The temperature of the hot component was determined using the method proposed by Mürset & Nussbaumer (1994) ( $T_{\rm ion}$) (hereafter MN94) and Ijima (1981) ( $T_{\rm Ijima}$). The MN94 method has the advantage that it takes into considaration the observed ion with the highest ionization potential, but may fail for the S-type systems, because some forbidden lines may be absent because of the high density. In the method of Ijima (1981) the temperature derived is an upper limit for the hot component since optical depths may alter the intensity of Balmer lines.

Proga et al. (1994) demonstrated that He I emission line ratio can be used to distinguish between S-type (stellar continuum) and D-type (dust) symbiotic stars, besides their IR-colors. Since the S-type systems have higher electron densities ( $N_{\rm e}\approx10^{9}$ cm3) than the D-type systems ( $N_{\rm e}\approx10^{6}$ cm3), the emission-line ratio, as defined by the ratio I(6678/5876), distinguishes the two types. Those that have $I(6678)/I(5876) \approx 0.25$ are D type and those that have $I(6678)/I(5876) \geq0.50$ are S-types.

5 Summary and conclusions
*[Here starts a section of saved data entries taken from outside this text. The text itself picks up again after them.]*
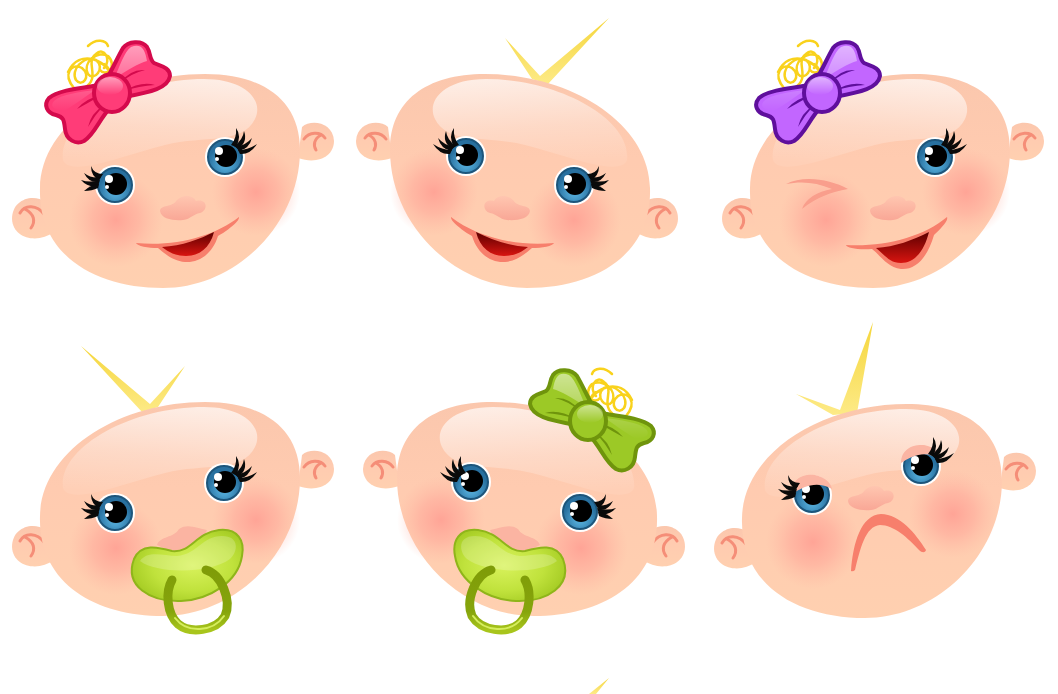
<!DOCTYPE html>
<html lang="en">
<head>
<meta charset="utf-8">
<title>Baby faces</title>
<style>
:root {
  --paper: #ffffff;
  --skin: #ffcdb1;
  --blush: #ff9a90;
  --lip: #f77f6c;
  --ear-line: #f58e78;
  --hair: #fbe060;
  --curl: #f9d21c;
  --lash: #0a0a0a;
  --iris-rim: #1d567c;
  --pacifier-edge: #8fb51a;
  --ring: #7f9c08;
}
html, body { margin: 0; background: var(--paper); overflow: hidden; }
svg { display: block; width: 1058px; height: 694px; }
.skin { fill: url(#skinTone); }
.ear-line { fill: none; stroke: var(--ear-line); stroke-width: 3; stroke-linecap: round; }
.lash { fill: var(--lash); }
.hair { fill: url(#hairTone); }
.curls { fill: none; stroke: var(--curl); stroke-width: 2.5; stroke-linecap: round; }
.bow { fill: var(--bow); stroke: var(--bow-edge); stroke-width: 4; stroke-linejoin: round; }
.fold { fill: var(--bow-edge); }
.lip { fill: var(--lip); }
.pink { --bow: #ff3c78; --bow-edge: #d40a4c; }
.purple { --bow: #c266ff; --bow-edge: #5f0f9c; }
.green { --bow: #9cc926; --bow-edge: #6f940c; }
.green .curls { stroke: #fbe27a; }
</style>
</head>
<body>
<svg viewBox="0 0 1058 694" role="img" aria-label="Six cartoon baby faces with bows, tufts of hair and pacifiers">
<defs>
  <linearGradient id="skinTone" x1="0" y1="0" x2="0" y2="1">
    <stop offset="0" stop-color="#fbc7ad"/><stop offset=".4" stop-color="#ffcbb0"/><stop offset="1" stop-color="#ffd0b0"/>
  </linearGradient>
  <linearGradient id="shine" x1=".6" y1="0" x2=".45" y2="1">
    <stop offset="0" stop-color="#fff" stop-opacity=".68"/><stop offset=".55" stop-color="#fff" stop-opacity=".3"/><stop offset="1" stop-color="#fff" stop-opacity=".08"/>
  </linearGradient>
  <radialGradient id="blush">
    <stop offset="0" stop-color="#ff9a90" stop-opacity=".8"/><stop offset=".5" stop-color="#ff9f94" stop-opacity=".45"/><stop offset="1" stop-color="#ffb09f" stop-opacity="0"/>
  </radialGradient>
  <linearGradient id="noseTone" x1="0" y1="0" x2="0" y2="1">
    <stop offset="0" stop-color="#ffc6b0"/><stop offset="1" stop-color="#f9a796"/>
  </linearGradient>
  <radialGradient id="iris" cy=".7">
    <stop offset=".3" stop-color="#4fa5d2"/><stop offset="1" stop-color="#28709f"/>
  </radialGradient>
  <linearGradient id="mouthTone" x1="0" y1="0" x2="0" y2="1">
    <stop offset="0" stop-color="#5c0000"/><stop offset="1" stop-color="#d81410"/>
  </linearGradient>
  <linearGradient id="hairTone" x1="0" y1="0" x2="0" y2="1">
    <stop offset="0" stop-color="#f5d63c"/><stop offset="1" stop-color="#fdea86"/>
  </linearGradient>
  <linearGradient id="bowShine" x1="0" y1="0" x2="0" y2="1">
    <stop offset="0" stop-color="#fff" stop-opacity=".5"/><stop offset="1" stop-color="#fff" stop-opacity="0"/>
  </linearGradient>
  <radialGradient id="pacifierTone" cx=".55" cy=".5" r=".6">
    <stop offset="0" stop-color="#d8f25c"/><stop offset=".6" stop-color="#c0e23c"/><stop offset="1" stop-color="#a3ca22"/>
  </radialGradient>
  <linearGradient id="ringTone" x1="0" y1="0" x2="0" y2="1">
    <stop offset="0" stop-color="#7f9c08"/><stop offset=".7" stop-color="#86a50c"/><stop offset="1" stop-color="#a8c51c"/>
  </linearGradient>

  <g id="head">
    <path class="skin" d="M302 127C311 119 333 122 334 141C334 156 318 165 298 158Z"/>
    <path class="ear-line" d="M304 139C309 132 320 131 325 138M321 135C314 139 313 145 316 150"/>
    <path class="skin" d="M46 202C32 193 12 200 12 219C13 239 38 244 54 232Z"/>
    <path class="ear-line" d="M20 213C25 204 37 205 44 214M25 209C34 214 36 221 31 228"/>
    <path class="skin" d="M40 188C41 123 119 74 205 74C264 74 300 101 300 150C300 225 235 288 163 288C95 288 38 255 40 188Z"/>
    <path fill="url(#shine)" d="M63 160C58 120 130 79 204 79C246 79 264 101 255 119C242 145 205 135 165 145C125 155 70 178 63 160Z"/>
  </g>
  <g id="cheeks">
    <circle cx="116" cy="220" r="47" fill="url(#blush)"/>
    <circle cx="256" cy="192" r="44" fill="url(#blush)"/>
  </g>
  <path id="nose" fill="url(#noseTone)" d="M160 211C161 204 172 208 177 200C183 194 193 195 196 201C207 198 209 210 200 213C193 214 191 219 183 220C174 221 161 219 160 211Z"/>
  <g id="lashes" class="lash">
    <path d="M231 145Q237 138 236 128Q242 136 236 147Z"/>
    <path d="M234 146Q243 140 244 131Q248 142 238 149Z"/>
    <path d="M236 147Q246 145 252 138Q249 149 239 151Z"/>
    <path d="M238 150Q248 150 257 144Q250 155 240 154Z"/>
    <path d="M103 174Q94 174 91 166Q91 176 99 180Z"/>
    <path d="M101 177Q92 179 84 173Q89 183 98 182Z"/>
    <path d="M100 180Q90 183 81 180Q88 188 98 186Z"/>
    <path d="M99 184Q90 185 84 191Q92 191 98 188Z"/>
  </g>
  <g id="eye">
    <circle r="20" fill="#fff"/>
    <circle r="17" fill="url(#iris)" stroke="#1d567c" stroke-width="2"/>
    <circle cx="1" cy="-1" r="11" fill="#000"/>
    <circle cx="-6" cy="-6" r="4" fill="#fff"/>
    <circle cx="-8" cy="2" r="2" fill="#fff"/>
  </g>
  <g id="smile">
    <path class="lip" d="M136 243C175 247 215 236 239 217C240 221 227 231 218 236C212 255 198 263 185 262C174 261 166 255 158 248C148 248 137 246 136 243Z"/>
    <path fill="url(#mouthTone)" d="M162 247C182 246 200 239 214 232C210 248 199 256 186 256C176 256 168 252 162 247Z"/>
  </g>
  <g id="curls" class="curls">
    <path d="M74 88C62 74 72 62 82 68C92 76 82 88 76 80C70 70 84 55 96 60C106 68 94 82 88 74C82 62 98 50 108 56C118 66 106 78 100 70M68 72C80 48 106 60 112 76M84 88C102 78 84 62 96 54C104 46 112 60 104 68M88 46C96 38 106 40 108 46M92 86C104 82 116 72 104 64"/>
  </g>
  <g id="bow">
    <path class="bow" d="M104 83C112 71 117 58 123 48C128 41 142 40 147 47C151 53 149 59 154 63C160 66 170 67 170 76C168 88 152 92 124 97Z"/>
    <path class="bow" d="M100 85C81 88 58 90 49 98C43 105 47 113 56 115C64 117 64 121 65 129C66 140 76 145 84 141C95 134 99 119 111 107Z"/>
    <path fill="url(#bowShine)" d="M114 79C120 66 124 52 131 47C142 43 145 50 147 61C139 63 127 70 114 79ZM95 90C80 92 62 94 54 101C49 107 55 110 64 111C74 105 84 98 95 90Z"/>
    <path class="fold" d="M120 83Q130 69 145 70Q132 73 120 83ZM124 91Q141 81 155 85Q139 86 124 91ZM100 96Q86 98 77 109Q88 103 100 96ZM104 105Q91 113 88 127Q95 115 104 105Z"/>
    <ellipse class="bow" cx="112" cy="93" rx="18" ry="19"/>
    <ellipse cx="110" cy="86" rx="13" ry="9" fill="url(#bowShine)"/>
  </g>
  <path id="tuft" class="hair" d="M142 84L81 18L150 76L185 38L158 79Q149 82 142 84Z"/>
  <g id="pacifier">
    <path fill="#fbb4a2" d="M157 217C160 208 174 210 179 201C188 195 198 201 207 202L200 218L180 228Z"/>
    <path fill="url(#pacifierTone)" stroke="#8fb51a" stroke-width="2" d="M134 231C141 215 158 219 172 223C192 225 195 205 219 202C238 200 245 213 242 228C238 254 209 272 181 273C150 274 124 258 134 231Z"/>
    <path fill="#fff" opacity=".2" d="M140 233C148 222 163 228 177 228C198 226 202 208 222 208C240 208 238 224 230 231C210 246 157 246 140 233Z"/>
    <path fill="none" stroke="url(#ringTone)" stroke-width="9" stroke-linecap="round" d="M172 252C165 264 167 286 178 296C190 306 216 303 225 288C232 272 221 246 206 242"/>
    <path fill="none" stroke="#d6ee5e" stroke-width="2" stroke-linecap="round" d="M175 290C187 306 213 304 224 288"/>
  </g>
</defs>

<rect width="1058" height="694" fill="#fff"/>

<g id="girl-pink-bow" class="pink">
  <use href="#head"/><use href="#cheeks"/><use href="#nose"/><use href="#smile"/>
  <use href="#eye" x="115" y="185"/><use href="#eye" x="225" y="157"/><use href="#lashes"/>
  <use href="#curls"/><use href="#bow"/>
</g>

<g id="boy-smiling">
  <g transform="translate(690 0) scale(-1 1)">
    <use href="#tuft"/><use href="#head"/><use href="#cheeks"/><use href="#nose"/><use href="#smile"/>
  </g>
  <use href="#eye" x="466" y="156"/><use href="#eye" x="574" y="185"/>
  <use href="#lashes" transform="translate(690 0) scale(-1 1)"/>
</g>

<g id="girl-winking" class="purple" transform="translate(710 0)">
  <use href="#head"/><use href="#cheeks"/><use href="#nose"/>
  <path class="lip" d="M136 245C175 247 213 237 237 217C239 221 229 230 224 235C217 259 205 270 191 269C177 267 171 256 162 249C148 250 137 248 136 245Z"/>
  <path fill="url(#mouthTone)" d="M166 248C185 247 203 240 219 232C214 252 204 263 191 263C179 263 174 254 166 248Z"/>
  <path fill="#f99e8c" d="M76 184C93 175 120 179 138 189C121 192 107 197 92 209C96 198 107 192 122 189C106 182 91 181 76 184Z"/>
  <use href="#eye" x="225" y="157"/>
  <svg x="200" y="110" width="70" height="60" viewBox="200 110 70 60"><use href="#lashes"/></svg>
  <use href="#curls"/><use href="#bow"/>
</g>

<g id="boy-pacifier" transform="translate(0 328)">
  <use href="#tuft"/><use href="#head"/><use href="#cheeks"/>
  <use href="#eye" x="115" y="185"/><use href="#eye" x="224" y="155"/><use href="#lashes"/>
  <use href="#pacifier"/>
</g>

<g id="girl-pacifier" class="green">
  <g transform="translate(697 328) scale(-1 1)"><use href="#head"/><use href="#cheeks"/></g>
  <use href="#eye" x="471" y="482"/><use href="#eye" x="580" y="512"/>
  <g transform="translate(697 328) scale(-1 1)"><use href="#lashes"/><use href="#pacifier"/></g>
  <g transform="translate(700 328) scale(-1 1)"><use href="#curls"/><use href="#bow"/></g>
</g>

<g id="boy-frowning">
  <path class="hair" d="M833 415L796 394L840 410L873 322L857 413Z"/>
  <use href="#head" x="702" y="330"/>
  <use href="#cheeks" x="697" y="322"/>
  <use href="#nose" x="688" y="290"/>
  <use href="#eye" x="812" y="495"/><use href="#eye" x="921" y="466"/>
  <g id="eyelids" fill="#fbb5a3">
    <path d="M792 494C790 480 803 473 815 475C825 477 831 483 832 489C818 481 805 485 792 494Z"/>
    <path d="M901 463C901 449 913 444 924 445C935 447 940 453 941 460C927 450 914 454 901 463Z"/>
  </g>
  <use href="#lashes" x="697" y="309"/>
  <path id="frown" class="lip" d="M851 571C853 543 861 515 881 514C900 514 916 534 926 550C925 553 922 553 919 550C908 538 894 525 880 525C865 526 860 550 855 570Q853 572 851 571Z"/>
</g>

<path id="next-row-tuft" class="hair" d="M609 678L589 694H596Z"/>
</svg>
</body>
</html>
Based on a spectroscopic survey between 3200 Å-5200 Å and 3500 Å-8000 Å of H$\alpha$ emission-line stars from the SS73 sample we discovered a new symbiotic star (SS7371). Its continuum spectrum seems to indicate the spectral type of late K-early M with Balmer lines, helium lines and forbidden lines of oxygen in emission. We also provide a table with the identified features and some physical parameters.



Copyright ESO 2002